Which of the lines below mention the word "page"? Pull each one out.

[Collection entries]
====

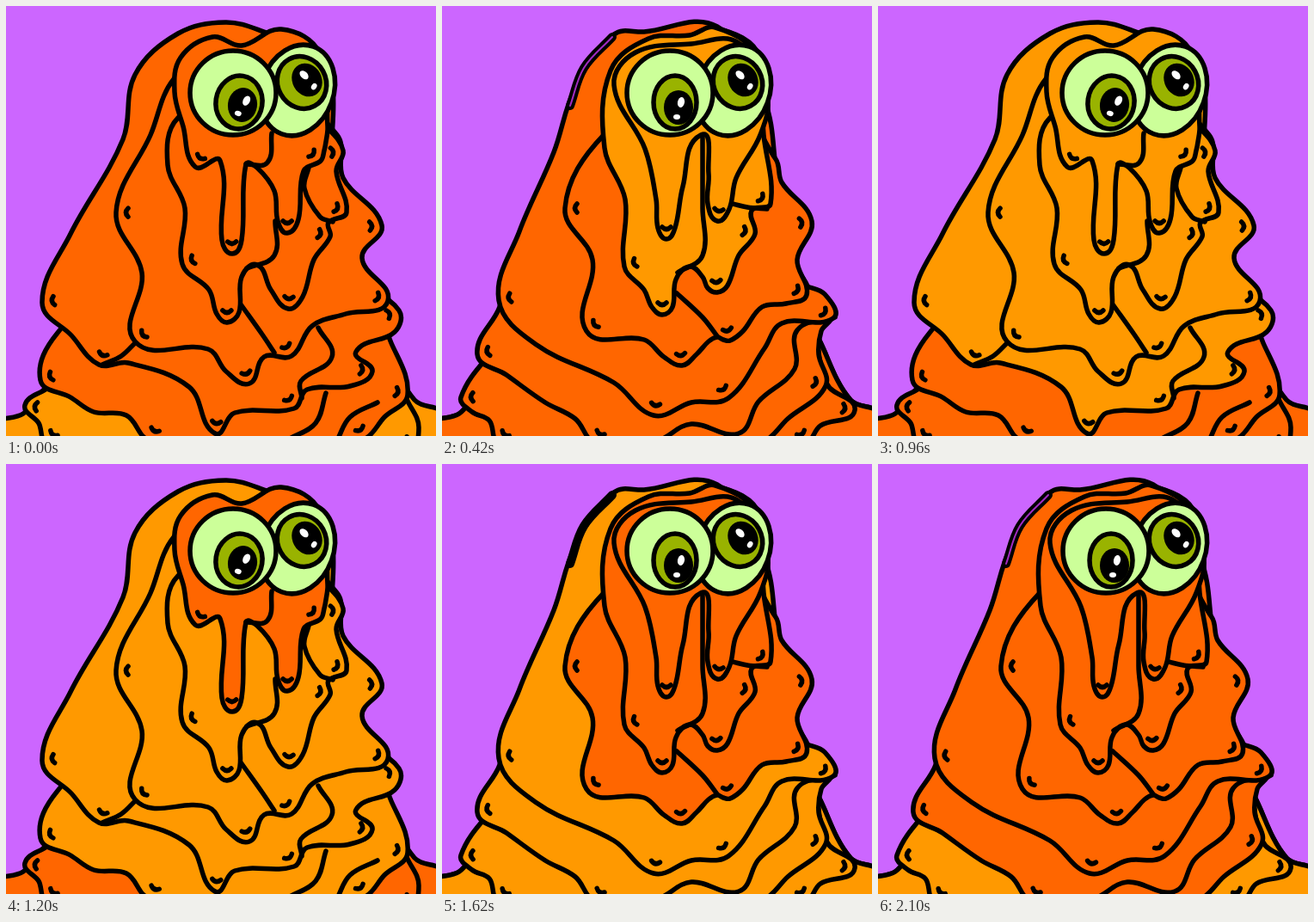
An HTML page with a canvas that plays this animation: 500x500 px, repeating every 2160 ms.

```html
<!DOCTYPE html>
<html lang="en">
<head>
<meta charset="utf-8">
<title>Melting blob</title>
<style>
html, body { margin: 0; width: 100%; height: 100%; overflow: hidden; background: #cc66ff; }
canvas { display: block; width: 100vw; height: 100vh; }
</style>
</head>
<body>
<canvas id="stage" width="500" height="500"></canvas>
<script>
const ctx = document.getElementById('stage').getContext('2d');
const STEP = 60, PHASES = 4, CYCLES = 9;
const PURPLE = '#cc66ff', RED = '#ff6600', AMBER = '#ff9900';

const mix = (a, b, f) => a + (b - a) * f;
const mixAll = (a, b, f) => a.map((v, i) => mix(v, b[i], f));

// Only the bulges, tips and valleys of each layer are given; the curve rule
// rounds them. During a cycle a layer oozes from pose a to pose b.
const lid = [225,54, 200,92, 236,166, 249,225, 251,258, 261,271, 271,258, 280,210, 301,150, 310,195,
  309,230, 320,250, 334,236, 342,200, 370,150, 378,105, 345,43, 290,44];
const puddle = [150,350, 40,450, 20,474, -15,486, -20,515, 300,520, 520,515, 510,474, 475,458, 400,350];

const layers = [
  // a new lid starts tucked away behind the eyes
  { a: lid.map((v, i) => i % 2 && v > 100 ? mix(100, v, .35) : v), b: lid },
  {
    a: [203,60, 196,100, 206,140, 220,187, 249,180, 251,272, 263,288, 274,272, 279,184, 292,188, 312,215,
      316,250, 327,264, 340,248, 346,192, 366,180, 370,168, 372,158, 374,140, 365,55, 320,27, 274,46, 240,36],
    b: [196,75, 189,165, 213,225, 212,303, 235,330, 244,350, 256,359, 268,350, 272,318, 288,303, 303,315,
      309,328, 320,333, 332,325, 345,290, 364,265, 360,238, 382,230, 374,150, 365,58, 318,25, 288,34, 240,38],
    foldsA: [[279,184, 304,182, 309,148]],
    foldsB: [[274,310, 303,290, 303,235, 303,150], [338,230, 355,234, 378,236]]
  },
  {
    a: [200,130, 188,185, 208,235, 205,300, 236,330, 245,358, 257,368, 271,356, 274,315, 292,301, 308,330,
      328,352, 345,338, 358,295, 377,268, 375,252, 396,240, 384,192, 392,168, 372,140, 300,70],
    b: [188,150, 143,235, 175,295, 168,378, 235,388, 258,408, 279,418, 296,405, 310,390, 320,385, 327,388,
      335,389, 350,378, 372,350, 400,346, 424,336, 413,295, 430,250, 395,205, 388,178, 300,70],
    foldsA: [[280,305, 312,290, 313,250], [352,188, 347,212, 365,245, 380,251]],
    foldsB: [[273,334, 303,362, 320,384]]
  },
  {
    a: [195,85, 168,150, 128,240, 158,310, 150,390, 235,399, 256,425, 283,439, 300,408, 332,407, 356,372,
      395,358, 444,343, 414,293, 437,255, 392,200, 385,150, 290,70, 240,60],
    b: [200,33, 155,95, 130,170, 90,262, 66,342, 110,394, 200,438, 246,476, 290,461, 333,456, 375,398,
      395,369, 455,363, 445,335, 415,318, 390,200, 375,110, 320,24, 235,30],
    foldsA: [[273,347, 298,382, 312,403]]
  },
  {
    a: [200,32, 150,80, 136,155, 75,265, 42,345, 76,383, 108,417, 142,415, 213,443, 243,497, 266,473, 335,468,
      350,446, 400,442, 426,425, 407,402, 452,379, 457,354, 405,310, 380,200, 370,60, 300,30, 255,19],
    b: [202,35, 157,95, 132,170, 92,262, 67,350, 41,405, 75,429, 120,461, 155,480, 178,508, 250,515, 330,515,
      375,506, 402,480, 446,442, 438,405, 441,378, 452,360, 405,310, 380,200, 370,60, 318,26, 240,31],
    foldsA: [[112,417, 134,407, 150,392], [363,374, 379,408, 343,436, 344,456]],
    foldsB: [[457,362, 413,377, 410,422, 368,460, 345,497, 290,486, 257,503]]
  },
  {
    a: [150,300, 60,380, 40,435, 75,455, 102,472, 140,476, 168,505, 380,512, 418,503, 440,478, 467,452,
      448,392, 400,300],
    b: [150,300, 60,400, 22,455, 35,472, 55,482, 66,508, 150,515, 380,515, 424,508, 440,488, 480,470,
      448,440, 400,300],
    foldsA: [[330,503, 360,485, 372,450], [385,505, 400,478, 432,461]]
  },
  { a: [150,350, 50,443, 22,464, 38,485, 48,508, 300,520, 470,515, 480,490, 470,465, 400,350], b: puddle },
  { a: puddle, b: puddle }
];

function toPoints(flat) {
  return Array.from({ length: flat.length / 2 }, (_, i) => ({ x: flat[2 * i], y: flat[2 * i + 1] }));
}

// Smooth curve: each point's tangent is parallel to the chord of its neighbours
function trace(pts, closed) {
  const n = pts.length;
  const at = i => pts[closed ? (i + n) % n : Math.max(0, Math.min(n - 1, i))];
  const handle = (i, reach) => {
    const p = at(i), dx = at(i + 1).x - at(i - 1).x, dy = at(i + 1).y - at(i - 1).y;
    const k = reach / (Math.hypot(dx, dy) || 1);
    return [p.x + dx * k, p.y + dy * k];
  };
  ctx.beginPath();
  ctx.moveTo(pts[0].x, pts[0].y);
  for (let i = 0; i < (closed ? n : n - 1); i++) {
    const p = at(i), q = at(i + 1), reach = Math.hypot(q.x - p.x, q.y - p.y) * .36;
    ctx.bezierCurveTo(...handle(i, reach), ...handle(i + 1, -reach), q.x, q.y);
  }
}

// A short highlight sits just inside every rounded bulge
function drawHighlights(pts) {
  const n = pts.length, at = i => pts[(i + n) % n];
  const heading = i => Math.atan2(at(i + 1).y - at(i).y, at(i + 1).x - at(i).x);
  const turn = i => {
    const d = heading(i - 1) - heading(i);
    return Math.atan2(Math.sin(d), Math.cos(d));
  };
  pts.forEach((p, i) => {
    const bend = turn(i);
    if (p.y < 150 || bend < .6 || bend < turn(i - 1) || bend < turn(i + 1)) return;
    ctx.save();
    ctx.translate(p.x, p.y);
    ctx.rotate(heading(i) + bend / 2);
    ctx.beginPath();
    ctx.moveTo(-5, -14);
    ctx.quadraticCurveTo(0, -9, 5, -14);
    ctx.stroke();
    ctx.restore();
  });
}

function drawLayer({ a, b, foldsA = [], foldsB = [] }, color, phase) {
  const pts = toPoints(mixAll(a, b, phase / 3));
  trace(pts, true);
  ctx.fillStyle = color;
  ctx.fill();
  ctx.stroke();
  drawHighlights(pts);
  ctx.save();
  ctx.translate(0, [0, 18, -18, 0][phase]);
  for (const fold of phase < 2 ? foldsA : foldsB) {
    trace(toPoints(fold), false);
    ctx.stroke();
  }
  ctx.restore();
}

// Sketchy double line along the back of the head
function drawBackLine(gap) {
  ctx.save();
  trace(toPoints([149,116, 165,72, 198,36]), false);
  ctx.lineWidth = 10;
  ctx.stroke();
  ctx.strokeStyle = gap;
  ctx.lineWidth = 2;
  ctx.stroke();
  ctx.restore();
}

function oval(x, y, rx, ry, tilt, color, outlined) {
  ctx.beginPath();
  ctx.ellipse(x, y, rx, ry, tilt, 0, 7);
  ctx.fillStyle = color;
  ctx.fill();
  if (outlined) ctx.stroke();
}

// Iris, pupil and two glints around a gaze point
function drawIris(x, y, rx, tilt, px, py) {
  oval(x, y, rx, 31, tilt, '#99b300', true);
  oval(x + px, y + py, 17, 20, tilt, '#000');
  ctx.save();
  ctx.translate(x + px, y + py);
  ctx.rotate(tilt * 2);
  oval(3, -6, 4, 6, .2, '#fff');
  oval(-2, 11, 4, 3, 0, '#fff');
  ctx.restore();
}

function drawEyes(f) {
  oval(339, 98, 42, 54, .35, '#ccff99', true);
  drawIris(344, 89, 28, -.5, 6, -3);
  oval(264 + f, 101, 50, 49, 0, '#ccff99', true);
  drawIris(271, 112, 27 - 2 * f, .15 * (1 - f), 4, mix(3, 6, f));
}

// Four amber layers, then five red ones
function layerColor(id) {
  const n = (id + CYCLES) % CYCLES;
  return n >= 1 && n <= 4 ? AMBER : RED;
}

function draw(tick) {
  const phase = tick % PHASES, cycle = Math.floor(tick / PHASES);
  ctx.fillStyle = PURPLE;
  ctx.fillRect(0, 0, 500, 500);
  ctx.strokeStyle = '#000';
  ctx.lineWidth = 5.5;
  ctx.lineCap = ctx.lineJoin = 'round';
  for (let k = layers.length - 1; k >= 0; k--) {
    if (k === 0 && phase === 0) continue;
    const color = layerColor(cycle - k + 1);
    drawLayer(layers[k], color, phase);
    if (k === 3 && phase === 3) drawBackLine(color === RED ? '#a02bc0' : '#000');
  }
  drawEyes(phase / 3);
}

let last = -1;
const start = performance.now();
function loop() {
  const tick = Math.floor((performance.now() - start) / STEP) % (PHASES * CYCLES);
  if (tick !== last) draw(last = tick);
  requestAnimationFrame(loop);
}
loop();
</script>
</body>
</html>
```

====

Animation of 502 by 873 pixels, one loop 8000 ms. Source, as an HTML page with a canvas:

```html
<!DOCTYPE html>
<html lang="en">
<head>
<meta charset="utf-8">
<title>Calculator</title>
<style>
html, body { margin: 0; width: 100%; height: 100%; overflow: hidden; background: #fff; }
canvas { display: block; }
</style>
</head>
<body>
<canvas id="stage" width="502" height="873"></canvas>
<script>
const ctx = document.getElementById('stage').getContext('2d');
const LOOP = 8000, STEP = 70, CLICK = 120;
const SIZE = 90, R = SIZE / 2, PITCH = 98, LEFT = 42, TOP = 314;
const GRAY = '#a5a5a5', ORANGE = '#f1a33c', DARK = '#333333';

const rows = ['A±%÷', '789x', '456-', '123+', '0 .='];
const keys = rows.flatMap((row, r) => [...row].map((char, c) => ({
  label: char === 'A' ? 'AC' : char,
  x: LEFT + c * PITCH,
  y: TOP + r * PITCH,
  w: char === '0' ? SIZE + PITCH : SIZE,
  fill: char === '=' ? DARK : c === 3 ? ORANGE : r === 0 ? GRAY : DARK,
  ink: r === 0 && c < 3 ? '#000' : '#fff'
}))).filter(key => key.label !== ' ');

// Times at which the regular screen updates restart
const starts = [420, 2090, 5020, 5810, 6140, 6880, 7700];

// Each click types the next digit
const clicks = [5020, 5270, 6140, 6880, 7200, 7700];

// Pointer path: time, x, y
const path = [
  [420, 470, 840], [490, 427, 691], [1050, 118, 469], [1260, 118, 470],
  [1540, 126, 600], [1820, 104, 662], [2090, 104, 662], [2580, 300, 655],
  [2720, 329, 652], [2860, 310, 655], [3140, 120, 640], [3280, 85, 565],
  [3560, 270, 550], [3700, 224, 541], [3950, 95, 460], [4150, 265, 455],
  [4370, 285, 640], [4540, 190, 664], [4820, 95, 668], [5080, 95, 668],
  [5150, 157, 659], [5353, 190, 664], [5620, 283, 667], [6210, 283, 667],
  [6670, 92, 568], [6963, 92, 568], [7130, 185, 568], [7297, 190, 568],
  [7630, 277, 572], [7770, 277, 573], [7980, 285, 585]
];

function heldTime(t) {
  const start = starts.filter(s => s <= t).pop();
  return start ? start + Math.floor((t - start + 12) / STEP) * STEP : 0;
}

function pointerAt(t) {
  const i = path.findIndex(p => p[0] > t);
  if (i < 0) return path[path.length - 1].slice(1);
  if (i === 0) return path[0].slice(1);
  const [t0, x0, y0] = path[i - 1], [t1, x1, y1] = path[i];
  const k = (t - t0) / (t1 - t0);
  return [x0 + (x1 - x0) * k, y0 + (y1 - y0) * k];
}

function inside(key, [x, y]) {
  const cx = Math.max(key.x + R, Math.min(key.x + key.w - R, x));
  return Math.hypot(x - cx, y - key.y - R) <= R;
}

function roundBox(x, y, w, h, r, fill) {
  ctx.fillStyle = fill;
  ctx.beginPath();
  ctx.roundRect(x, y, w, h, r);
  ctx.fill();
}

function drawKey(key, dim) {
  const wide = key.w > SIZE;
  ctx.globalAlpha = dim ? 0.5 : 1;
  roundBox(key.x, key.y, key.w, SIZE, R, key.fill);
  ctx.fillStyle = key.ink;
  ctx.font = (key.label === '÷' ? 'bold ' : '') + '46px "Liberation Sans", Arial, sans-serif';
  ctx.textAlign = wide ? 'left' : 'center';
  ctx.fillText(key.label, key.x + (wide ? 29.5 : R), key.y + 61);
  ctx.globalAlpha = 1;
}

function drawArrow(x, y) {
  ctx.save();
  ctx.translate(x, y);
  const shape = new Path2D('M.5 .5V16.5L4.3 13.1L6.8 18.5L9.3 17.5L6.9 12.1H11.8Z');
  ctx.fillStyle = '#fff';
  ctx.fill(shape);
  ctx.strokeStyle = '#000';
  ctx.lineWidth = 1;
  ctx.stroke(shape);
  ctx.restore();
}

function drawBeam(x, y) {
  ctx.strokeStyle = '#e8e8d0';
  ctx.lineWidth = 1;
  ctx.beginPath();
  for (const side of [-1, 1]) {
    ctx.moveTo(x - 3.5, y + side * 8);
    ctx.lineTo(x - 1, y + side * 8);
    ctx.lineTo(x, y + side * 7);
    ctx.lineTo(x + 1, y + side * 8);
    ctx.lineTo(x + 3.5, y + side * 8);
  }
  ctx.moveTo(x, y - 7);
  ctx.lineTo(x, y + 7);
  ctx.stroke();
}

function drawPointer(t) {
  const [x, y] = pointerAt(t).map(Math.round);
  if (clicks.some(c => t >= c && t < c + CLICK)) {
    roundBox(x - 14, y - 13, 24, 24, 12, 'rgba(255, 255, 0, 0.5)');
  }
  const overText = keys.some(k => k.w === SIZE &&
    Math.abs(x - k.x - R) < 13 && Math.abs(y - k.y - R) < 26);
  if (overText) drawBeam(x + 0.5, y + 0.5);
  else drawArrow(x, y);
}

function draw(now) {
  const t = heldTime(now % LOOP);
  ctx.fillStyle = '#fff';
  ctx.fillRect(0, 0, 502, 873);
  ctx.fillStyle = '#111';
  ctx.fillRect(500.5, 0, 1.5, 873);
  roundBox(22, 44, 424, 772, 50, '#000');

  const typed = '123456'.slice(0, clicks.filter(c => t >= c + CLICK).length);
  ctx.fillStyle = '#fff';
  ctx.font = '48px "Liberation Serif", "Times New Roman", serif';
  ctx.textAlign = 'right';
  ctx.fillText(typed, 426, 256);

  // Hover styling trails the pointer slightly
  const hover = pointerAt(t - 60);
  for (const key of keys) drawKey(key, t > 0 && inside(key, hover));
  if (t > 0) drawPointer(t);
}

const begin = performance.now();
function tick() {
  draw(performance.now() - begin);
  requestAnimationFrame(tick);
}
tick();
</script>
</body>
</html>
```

====

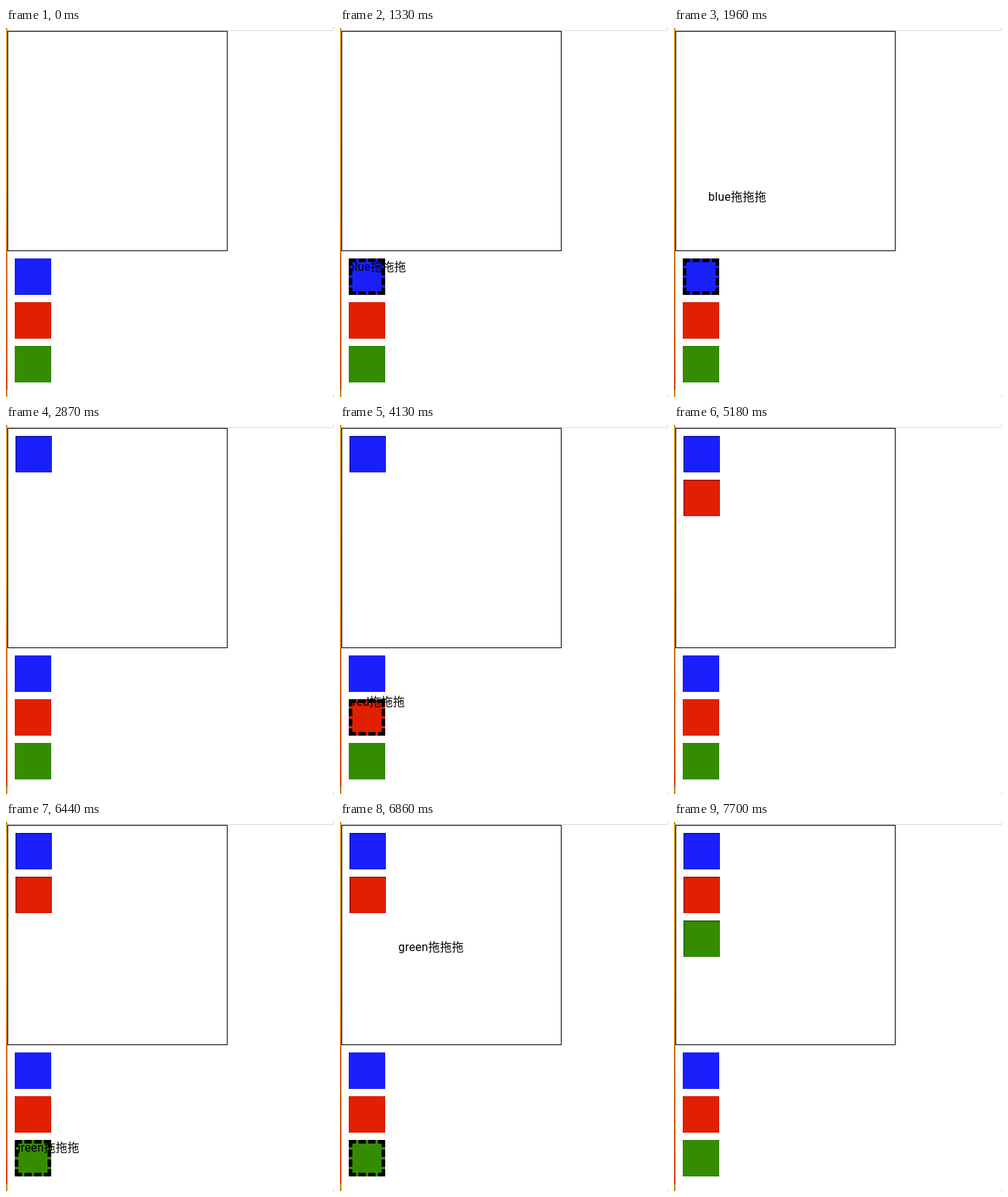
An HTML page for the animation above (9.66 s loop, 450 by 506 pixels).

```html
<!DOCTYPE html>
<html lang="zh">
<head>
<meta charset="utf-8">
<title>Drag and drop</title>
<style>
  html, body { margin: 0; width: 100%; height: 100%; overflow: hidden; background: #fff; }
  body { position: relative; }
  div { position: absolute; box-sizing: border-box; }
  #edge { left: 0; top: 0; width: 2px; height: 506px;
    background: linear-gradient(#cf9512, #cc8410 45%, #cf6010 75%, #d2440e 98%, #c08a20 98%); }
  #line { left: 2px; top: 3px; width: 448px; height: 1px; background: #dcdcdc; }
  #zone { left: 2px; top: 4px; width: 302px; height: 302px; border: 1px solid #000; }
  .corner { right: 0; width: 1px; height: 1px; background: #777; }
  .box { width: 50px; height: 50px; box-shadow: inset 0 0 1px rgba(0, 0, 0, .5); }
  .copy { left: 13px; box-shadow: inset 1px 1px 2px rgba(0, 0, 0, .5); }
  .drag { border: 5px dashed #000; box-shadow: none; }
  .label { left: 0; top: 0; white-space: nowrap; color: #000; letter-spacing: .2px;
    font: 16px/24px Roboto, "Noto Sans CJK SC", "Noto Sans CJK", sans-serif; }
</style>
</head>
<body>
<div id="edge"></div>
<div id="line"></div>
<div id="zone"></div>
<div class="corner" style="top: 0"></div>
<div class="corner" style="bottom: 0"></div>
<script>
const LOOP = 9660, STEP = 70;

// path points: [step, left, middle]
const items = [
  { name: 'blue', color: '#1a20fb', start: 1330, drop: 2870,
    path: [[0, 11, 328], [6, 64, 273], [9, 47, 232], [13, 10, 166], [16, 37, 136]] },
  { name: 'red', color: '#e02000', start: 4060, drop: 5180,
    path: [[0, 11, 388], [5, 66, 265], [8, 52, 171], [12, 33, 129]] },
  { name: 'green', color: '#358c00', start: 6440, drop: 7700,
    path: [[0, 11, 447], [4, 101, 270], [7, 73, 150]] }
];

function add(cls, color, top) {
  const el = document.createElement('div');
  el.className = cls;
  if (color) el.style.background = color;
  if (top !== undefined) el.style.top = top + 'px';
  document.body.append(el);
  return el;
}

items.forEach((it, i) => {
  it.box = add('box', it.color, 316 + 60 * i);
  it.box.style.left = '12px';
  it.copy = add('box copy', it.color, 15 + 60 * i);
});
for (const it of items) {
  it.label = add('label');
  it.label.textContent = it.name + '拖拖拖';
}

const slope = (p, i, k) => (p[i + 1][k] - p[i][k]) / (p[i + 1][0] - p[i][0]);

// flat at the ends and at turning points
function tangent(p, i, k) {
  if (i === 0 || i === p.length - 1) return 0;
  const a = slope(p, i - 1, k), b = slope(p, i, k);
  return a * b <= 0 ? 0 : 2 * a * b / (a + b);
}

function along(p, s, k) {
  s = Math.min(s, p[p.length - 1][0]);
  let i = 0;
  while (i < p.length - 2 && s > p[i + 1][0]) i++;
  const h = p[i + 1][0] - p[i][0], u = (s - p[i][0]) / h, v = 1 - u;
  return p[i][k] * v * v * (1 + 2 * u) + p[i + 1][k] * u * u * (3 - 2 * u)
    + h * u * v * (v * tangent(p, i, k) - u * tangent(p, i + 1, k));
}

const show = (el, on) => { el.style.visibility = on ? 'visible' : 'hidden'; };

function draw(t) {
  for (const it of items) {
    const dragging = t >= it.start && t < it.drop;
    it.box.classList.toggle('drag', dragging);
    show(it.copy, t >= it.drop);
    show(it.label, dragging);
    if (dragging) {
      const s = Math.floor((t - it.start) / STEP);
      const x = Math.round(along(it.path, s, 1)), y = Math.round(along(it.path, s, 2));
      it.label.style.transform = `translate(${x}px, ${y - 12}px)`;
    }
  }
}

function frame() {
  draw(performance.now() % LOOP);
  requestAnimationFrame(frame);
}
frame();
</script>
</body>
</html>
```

====

* **Result**:
An HTML page with a canvas that plays this animation: 500x500 px, repeating every 2160 ms.
Animation of 502 by 873 pixels, one loop 8000 ms. Source, as an HTML page with a canvas:
An HTML page for the animation above (9.66 s loop, 450 by 506 pixels).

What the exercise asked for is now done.